Health assessment scales are widely used as research outcome measures, and the quality of the psychometric properties of the instruments are of critical importance for the impact of clinical research.  The gold standard instrument for clinical research in multiple sclerosis is the Expanded Disability Status Scale (EDSS) that was published in 1983 with scarcely no psychometric validation.  Afterwards, it has been shown to have very poor psychometric properties.  An important weakness is a very low sensitivity to changes in the middle and upper part of the scale (EDSS 5-9), which makes it unsuitable as clinical outcome measure in studies on secondary progressive MS (SPMS).

The MS-impairment Scale (MSIS) was developed in 1995 as a response to the poor quality of the EDSS, and the initial validation was published in 1997. Further validation of the responsiveness was published in 2005 and its superiority in terms of psychometric characteristics is evident. Later, the MSIS was used as an exploratory outcome in the MECOMBIN study published in 2010, in which the MSIS showed a statistically significant difference between the treatment and the placebo arm, while the EDSS change was statistically non-significant. The MSIS was used as outcome in an MRI study of spinal cord metrics in MS patients and showed a better correlation with the MRI metrics that did the EDSS. The responsiveness of the MSIS is stable over a wider range of impairment including the range of most SPMS patients. Thus, the MSIS might be a better clinical outcome measure for clinical trials on SPMS.  A proper validation of MSIS against brain MRI or a promising biomarker neurofilament light chain in the CSF has still not been performed in secondary progressive MS.

The International Classification of Function (ICF) (WHO) describes the consequences of chronic disease in three domains: 1) Bodily Functions (formerly “impairment”), 2) Activities, and 3) Social Participation (formerly “handicap”).

Scales that measure 1) Bodily Functions are mostly administered by health care professionals and based on (semi-) objective clinical observations (e.g. EDSS, MSIS, MSFC), while 2) ”Activity” is  a function of the Bodily Functions and generally assessed by means of observer- or self-rated scales that address complex activities of daily living (e.g. FIM, Barthel Index, MSIS-29 and some items of the EDSS). Finally 3) “Social Participation”, which comprises family life, occupation and leisure life, is mainly a function of motivation and ability to perform activities. This domain may seem the most relevant for clinical outcomes. Nevertheless, Social Participation is markedly influenced by factors not related to disease, which compromises the signal-to-noise ratio.

Many of the health measurement instruments comprise items from more than one ICF domain, which means that the same trait may be measured more than once. Such redundancies distort the sensitivity of a given scale and should be avoided by limiting the items of the scale to one domain only.

The ICF does not include conceptually defined dimensions for ”biological changes” (e.g. MRI lesions; CSF biomarkers), symptoms (purely subjective) or even for ”Quality of Life”,  although these terms are used in many of the Self-rated Health Measurement Scales. 

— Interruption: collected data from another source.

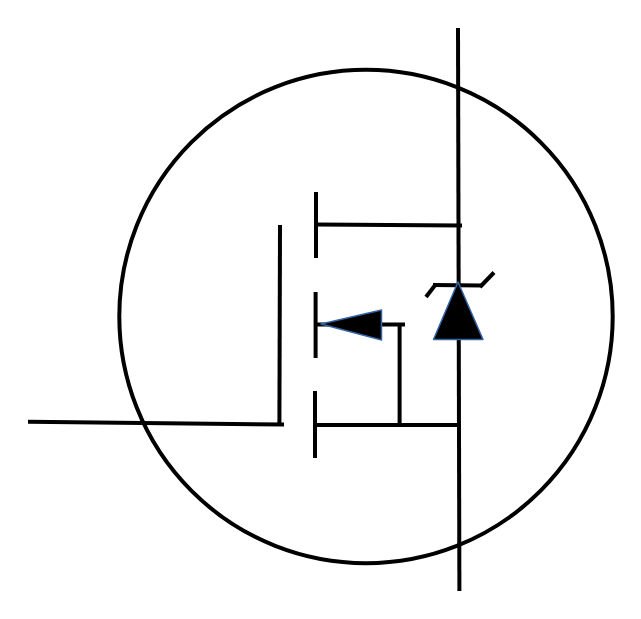
<!DOCTYPE html>
<html lang="en">
<head>
<meta charset="utf-8">
<title>MOSFET symbol with body diode</title>
<style>
  :root {
    --paper: #ffffff;
    --ink: #000000;
    --arrow-edge: #3465a4;
  }
  html, body { margin: 0; background: var(--paper); }
  body { width: 641px; height: 619px; overflow: hidden; }
  .symbol { display: block; }
  .wires, .envelope { fill: none; stroke: var(--ink); stroke-width: 4; }
  .arrow { fill: var(--ink); stroke: var(--arrow-edge); stroke-width: 1.5; stroke-linejoin: round; }
</style>
</head>
<body>
<svg class="symbol" width="641" height="619" viewBox="0 0 641 619" role="img" aria-label="Circuit symbol of an N-channel MOSFET with a Zener body diode">
  <circle class="envelope" cx="366" cy="316.5" r="246.7"/>

  <g class="wires">
    <g id="gate">
      <line x1="280" y1="225" x2="279.4" y2="424"/>
      <line x1="28" y1="421.8" x2="284" y2="424.6"/>
    </g>
    <g id="channel">
      <line x1="316" y1="192" x2="316" y2="258"/>
      <line x1="315.6" y1="292" x2="315.6" y2="358"/>
      <line x1="315" y1="391" x2="315" y2="458"/>
    </g>
    <g id="drain-source">
      <line x1="458" y1="28" x2="459.4" y2="591"/>
      <line x1="316" y1="224.6" x2="462" y2="225.6"/>
      <line x1="315" y1="425" x2="459" y2="425"/>
    </g>
    <g id="body">
      <line x1="316" y1="324.4" x2="405" y2="324.4"/>
      <line x1="399.6" y1="324" x2="399.6" y2="425"/>
    </g>
    <g id="zener-bar">
      <line x1="433" y1="285" x2="482" y2="285.6"/>
      <line x1="426" y1="297" x2="436" y2="284"/>
      <line x1="480" y1="287" x2="494" y2="272.5"/>
    </g>
  </g>

  <polygon class="arrow" points="321,324 381.5,310 381.5,340"/>
  <polygon class="arrow" points="458,282 483,339.5 433.5,339.5"/>
</svg>
</body>
</html>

Description of the cohort

Secondary progressive multiple sclerosis patients, recruited from the MS out-patient clinic. 


Data and biological material

Clinical data from patient journals regarding disease course, symptoms and treatment.

Biological material (blood, cerebrospinal fluid)

MRI of brain measuring global and regional lesion volumes, white matter and cortical atrophy, white matter tract integrity regarding axonal and myelin damage, multi-voxel MR-spectroscopy and functional connectivity.

Clinical tests: MSIS, EDSS, BICAMS, FSCM, 6-SST, 9-HPG, 25-FTW

Questionnaires: SF-36, MSIS-29


Collaborating researchers and departments

Department of Neurology, Odense University Hospital

  • Professor Zsolt Illes
  • Phd Mads Henrik Ravnborg